You may be wondering why we should care where the churches in America are as long as we have plenty of good ones. But the sad fact is that there are heavily populated sections of our country that do not have as significant of a gospel witness as they should have. Many people recognize the need for more churches to be started. I would encourage us to be strategic in seeking to start more churches in areas that are "under-churched." I trust that more God will raise up more churches in central NJ and other parts of this country so that He will be glorified as He draws more people in these communitites to Himself.
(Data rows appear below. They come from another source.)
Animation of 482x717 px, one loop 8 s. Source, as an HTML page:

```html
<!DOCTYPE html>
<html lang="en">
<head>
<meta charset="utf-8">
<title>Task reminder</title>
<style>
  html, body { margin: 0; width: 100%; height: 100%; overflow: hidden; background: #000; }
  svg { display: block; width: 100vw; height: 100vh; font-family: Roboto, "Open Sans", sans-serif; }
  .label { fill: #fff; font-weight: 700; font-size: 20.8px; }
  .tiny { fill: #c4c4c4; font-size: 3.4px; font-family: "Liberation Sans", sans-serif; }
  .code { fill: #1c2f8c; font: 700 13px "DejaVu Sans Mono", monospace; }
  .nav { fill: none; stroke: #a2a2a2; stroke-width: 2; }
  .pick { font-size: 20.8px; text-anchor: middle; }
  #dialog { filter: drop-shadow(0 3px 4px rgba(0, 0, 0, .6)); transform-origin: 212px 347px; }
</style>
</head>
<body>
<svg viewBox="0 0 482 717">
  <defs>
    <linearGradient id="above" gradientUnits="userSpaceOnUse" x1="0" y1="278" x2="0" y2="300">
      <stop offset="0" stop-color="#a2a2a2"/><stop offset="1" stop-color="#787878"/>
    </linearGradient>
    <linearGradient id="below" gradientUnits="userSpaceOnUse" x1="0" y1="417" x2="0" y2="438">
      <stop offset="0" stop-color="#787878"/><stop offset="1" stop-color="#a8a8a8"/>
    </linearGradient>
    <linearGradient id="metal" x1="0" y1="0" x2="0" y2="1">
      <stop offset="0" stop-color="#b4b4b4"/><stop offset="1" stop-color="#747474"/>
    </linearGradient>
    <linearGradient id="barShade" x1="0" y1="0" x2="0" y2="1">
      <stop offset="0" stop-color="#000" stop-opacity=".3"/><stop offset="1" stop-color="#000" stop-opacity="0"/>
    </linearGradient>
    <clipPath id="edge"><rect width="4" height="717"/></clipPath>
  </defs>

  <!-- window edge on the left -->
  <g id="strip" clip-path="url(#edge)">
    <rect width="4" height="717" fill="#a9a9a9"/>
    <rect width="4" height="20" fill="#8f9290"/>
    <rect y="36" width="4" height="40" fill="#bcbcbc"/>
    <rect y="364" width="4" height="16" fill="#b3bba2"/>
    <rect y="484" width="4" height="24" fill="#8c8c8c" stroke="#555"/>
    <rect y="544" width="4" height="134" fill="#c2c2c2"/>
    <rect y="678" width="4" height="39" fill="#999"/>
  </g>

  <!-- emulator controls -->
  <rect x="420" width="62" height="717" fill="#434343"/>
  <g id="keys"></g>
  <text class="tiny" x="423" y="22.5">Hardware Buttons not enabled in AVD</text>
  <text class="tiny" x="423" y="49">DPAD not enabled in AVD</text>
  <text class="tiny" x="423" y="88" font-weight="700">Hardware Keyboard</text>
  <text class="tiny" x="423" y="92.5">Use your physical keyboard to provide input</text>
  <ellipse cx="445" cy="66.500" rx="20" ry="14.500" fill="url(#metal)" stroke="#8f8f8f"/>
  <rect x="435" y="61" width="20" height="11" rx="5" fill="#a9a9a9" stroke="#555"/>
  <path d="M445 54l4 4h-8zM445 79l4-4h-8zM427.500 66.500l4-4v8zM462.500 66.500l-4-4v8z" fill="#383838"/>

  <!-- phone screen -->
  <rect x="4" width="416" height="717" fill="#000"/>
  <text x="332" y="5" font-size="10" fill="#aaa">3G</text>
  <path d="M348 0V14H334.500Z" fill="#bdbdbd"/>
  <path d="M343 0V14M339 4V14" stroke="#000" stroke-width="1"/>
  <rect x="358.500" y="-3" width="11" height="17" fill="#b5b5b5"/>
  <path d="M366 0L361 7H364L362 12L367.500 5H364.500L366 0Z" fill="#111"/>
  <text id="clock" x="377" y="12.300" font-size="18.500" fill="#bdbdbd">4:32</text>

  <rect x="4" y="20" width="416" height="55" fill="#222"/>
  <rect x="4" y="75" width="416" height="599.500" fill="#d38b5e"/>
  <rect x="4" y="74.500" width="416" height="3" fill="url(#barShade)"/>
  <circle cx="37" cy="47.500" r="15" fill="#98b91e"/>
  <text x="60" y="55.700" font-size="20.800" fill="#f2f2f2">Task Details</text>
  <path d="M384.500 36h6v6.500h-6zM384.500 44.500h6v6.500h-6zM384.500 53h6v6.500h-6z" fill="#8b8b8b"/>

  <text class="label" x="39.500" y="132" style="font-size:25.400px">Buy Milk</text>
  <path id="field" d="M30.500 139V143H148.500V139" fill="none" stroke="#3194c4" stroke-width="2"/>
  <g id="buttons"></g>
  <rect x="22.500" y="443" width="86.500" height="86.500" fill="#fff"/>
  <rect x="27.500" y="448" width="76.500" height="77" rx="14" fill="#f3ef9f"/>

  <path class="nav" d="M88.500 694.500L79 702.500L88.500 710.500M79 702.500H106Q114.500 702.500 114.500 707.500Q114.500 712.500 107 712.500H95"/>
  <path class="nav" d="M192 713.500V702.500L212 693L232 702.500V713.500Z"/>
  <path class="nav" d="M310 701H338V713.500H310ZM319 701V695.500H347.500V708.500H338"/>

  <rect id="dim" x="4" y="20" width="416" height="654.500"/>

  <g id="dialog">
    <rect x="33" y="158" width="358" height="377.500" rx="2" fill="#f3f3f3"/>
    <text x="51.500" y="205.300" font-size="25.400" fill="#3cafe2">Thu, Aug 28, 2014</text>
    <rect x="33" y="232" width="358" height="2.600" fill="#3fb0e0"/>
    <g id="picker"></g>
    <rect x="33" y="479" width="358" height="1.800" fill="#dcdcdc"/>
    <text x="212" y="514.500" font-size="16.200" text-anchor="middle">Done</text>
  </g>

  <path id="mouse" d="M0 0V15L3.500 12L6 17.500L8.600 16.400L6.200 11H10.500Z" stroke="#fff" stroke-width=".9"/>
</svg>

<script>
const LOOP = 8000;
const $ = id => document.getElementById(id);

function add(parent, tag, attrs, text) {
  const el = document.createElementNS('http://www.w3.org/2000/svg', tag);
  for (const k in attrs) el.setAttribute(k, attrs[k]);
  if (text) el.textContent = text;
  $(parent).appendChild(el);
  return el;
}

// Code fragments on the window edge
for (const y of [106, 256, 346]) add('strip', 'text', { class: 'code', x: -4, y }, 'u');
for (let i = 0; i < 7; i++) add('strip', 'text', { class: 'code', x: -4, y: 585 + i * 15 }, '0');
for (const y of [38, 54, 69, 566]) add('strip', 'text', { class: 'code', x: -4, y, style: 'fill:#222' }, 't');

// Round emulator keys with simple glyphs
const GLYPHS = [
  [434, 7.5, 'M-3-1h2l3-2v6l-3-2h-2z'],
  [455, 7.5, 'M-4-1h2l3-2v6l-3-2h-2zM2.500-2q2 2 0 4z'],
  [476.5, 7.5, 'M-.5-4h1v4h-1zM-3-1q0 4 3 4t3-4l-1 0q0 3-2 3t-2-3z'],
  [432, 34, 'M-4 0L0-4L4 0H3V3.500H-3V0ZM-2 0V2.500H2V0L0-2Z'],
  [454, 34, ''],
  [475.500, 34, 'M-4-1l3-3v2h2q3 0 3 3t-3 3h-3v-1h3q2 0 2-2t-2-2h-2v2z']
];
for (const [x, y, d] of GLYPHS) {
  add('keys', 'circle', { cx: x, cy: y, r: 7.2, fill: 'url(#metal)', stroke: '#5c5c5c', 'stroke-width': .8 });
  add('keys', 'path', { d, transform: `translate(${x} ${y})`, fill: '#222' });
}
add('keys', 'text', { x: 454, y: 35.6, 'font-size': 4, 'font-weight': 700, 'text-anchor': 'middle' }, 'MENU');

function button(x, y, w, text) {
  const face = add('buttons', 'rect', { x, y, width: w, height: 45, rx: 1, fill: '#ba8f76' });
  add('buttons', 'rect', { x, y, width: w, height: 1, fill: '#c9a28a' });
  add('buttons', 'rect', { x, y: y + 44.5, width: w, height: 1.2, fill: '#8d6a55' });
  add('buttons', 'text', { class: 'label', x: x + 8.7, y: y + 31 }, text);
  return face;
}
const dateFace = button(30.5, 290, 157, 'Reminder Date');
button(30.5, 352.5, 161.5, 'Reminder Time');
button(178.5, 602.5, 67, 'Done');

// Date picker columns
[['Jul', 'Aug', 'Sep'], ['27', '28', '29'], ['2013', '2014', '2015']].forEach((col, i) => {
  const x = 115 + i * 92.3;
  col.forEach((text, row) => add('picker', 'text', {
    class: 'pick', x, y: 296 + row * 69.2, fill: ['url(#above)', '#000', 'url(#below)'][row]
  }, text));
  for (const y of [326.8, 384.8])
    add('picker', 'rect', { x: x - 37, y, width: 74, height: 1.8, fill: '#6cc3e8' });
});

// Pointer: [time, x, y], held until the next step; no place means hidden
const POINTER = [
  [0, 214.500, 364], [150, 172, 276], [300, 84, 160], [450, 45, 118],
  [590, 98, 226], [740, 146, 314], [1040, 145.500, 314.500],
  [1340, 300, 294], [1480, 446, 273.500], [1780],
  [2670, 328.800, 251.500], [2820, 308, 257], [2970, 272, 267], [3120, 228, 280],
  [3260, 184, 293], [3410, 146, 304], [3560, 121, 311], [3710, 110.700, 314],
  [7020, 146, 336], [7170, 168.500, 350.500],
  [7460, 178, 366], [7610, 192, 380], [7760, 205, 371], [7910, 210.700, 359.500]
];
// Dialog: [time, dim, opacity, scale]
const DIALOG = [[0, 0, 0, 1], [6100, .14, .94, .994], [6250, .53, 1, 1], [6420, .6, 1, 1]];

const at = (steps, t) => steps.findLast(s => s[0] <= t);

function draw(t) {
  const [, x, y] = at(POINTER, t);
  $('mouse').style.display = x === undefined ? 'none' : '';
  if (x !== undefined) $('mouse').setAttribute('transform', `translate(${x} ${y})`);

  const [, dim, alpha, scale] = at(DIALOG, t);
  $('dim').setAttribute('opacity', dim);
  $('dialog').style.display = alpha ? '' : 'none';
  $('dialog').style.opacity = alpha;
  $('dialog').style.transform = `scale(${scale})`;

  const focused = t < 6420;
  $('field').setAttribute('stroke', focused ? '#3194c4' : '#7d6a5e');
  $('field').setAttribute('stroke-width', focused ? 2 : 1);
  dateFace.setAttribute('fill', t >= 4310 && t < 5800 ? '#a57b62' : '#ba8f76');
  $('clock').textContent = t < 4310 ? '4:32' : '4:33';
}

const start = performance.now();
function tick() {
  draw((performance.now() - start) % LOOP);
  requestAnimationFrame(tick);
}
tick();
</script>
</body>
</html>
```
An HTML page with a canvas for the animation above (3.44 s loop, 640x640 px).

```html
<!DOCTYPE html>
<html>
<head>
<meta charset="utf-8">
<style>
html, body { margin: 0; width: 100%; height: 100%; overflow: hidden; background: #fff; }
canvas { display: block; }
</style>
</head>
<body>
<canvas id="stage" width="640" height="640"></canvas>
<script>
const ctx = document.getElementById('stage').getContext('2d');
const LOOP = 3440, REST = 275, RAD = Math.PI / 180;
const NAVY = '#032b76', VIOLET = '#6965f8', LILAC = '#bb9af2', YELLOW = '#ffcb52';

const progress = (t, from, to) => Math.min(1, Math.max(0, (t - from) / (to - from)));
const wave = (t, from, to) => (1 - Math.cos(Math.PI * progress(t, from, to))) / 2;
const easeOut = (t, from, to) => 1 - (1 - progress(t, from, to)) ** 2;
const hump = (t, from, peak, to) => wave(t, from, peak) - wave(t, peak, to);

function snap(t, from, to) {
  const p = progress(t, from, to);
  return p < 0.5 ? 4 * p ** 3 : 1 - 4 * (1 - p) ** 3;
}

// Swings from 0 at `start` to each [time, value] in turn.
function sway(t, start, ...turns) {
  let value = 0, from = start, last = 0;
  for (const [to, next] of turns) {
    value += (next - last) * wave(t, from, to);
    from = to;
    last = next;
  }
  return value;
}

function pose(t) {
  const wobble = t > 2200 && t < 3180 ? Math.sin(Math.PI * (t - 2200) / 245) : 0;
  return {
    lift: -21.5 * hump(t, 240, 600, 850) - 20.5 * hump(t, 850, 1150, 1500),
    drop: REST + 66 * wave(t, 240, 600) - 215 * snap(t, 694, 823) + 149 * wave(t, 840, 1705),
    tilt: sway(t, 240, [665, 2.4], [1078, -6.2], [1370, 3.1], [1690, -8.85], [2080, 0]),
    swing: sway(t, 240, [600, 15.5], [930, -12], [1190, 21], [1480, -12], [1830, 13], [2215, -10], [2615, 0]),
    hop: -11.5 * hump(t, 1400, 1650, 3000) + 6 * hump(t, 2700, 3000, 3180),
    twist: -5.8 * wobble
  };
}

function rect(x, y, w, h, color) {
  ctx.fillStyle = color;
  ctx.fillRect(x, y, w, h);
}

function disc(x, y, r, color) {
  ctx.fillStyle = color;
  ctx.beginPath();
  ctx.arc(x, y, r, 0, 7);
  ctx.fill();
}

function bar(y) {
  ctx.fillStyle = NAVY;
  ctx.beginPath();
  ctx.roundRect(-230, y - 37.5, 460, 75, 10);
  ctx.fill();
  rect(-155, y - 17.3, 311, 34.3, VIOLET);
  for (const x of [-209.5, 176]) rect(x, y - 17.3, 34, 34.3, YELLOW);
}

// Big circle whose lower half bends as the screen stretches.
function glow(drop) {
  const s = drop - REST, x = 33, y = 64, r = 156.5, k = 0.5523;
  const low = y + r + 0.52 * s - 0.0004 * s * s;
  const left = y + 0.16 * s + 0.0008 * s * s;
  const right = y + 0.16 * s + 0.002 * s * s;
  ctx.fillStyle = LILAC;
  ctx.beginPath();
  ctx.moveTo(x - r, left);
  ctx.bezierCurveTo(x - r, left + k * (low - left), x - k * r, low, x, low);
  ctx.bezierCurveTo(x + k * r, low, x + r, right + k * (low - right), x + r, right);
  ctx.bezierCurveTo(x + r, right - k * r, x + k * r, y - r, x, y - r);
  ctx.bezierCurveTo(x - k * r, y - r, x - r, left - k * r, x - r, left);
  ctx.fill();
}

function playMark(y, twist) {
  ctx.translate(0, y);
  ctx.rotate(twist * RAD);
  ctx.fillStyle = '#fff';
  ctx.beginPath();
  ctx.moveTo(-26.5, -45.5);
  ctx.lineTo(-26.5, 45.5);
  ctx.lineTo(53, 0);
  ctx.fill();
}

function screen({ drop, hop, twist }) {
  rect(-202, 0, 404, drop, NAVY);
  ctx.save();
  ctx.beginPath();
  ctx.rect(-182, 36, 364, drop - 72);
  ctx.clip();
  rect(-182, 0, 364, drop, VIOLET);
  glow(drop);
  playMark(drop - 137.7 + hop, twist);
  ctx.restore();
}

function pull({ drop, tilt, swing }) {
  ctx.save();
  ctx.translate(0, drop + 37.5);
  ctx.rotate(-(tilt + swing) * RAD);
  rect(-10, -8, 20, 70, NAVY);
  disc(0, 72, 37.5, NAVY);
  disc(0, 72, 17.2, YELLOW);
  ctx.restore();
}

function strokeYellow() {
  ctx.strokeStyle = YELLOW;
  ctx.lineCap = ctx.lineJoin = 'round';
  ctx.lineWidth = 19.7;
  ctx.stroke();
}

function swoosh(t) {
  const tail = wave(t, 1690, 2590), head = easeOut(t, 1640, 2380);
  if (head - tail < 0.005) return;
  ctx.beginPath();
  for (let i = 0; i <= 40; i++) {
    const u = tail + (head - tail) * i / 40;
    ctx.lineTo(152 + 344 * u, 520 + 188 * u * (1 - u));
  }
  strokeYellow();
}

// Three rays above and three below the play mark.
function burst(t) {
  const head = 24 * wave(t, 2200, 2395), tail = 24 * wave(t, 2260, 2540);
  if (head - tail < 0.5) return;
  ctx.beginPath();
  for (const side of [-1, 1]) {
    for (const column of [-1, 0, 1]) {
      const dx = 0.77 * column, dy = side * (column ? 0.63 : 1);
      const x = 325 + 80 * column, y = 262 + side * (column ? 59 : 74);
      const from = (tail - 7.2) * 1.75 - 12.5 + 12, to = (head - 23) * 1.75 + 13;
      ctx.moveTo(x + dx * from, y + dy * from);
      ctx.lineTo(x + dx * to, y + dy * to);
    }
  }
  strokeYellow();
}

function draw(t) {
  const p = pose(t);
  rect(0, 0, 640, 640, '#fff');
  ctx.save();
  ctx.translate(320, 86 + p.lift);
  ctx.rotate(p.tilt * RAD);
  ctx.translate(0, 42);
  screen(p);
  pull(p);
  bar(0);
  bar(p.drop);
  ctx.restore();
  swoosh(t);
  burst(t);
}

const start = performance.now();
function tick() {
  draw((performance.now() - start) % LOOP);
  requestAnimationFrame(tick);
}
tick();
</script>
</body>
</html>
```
  1. The question we struggle with and seek to change in our cities is where are the churches that are open 24/7? Where are the "fueling places for the spirit" as it were? We can go get gas for our cars day and night, we can get food for our bellies at any time, but is there a place where we can fill our spirits at any time? There's a statistic that says that the American church has the greatest amount of least used square footage. The average church is open only once or twice a week. We are trying to establish a place of worship and prayer that is open 24/7. Currently, we are open from 6am-6pm and a few nights til midnight... It's a start.

  2. Great stuff Jay. Where are you doing this?

  3. By the way Dave...there are actually 8 churches here...not 6 :-). And I'm with you in praying that we would be more strategic and aggressive about planting churches where people are. That is exactly what we are doing in the Assemblies of God here in MN. We are planting 5-10 new churches per year (appox.) and strategically doing this where there is population and where it is felt that there is not sufficient Gospel witness.

  4. Northern Indiana. We have recently moved to a converted strip mall - we have about 50,000 sq. ft. It's real exciting though and the Lord is moving.

  5. I think the real question is "Where are the people?" It amazes me how far people will travel to find a church with the "right fit." Gone are the days when people went to their local church. It makes it hard for a church that wants to serve the community since the community is much larger now (trying to avoid using the word global). Anyway, I think church growth is more about personal invitation. If 1/2 the people in church were truly passionate about their life in Christ then they would attract others who want that.

    Pat D.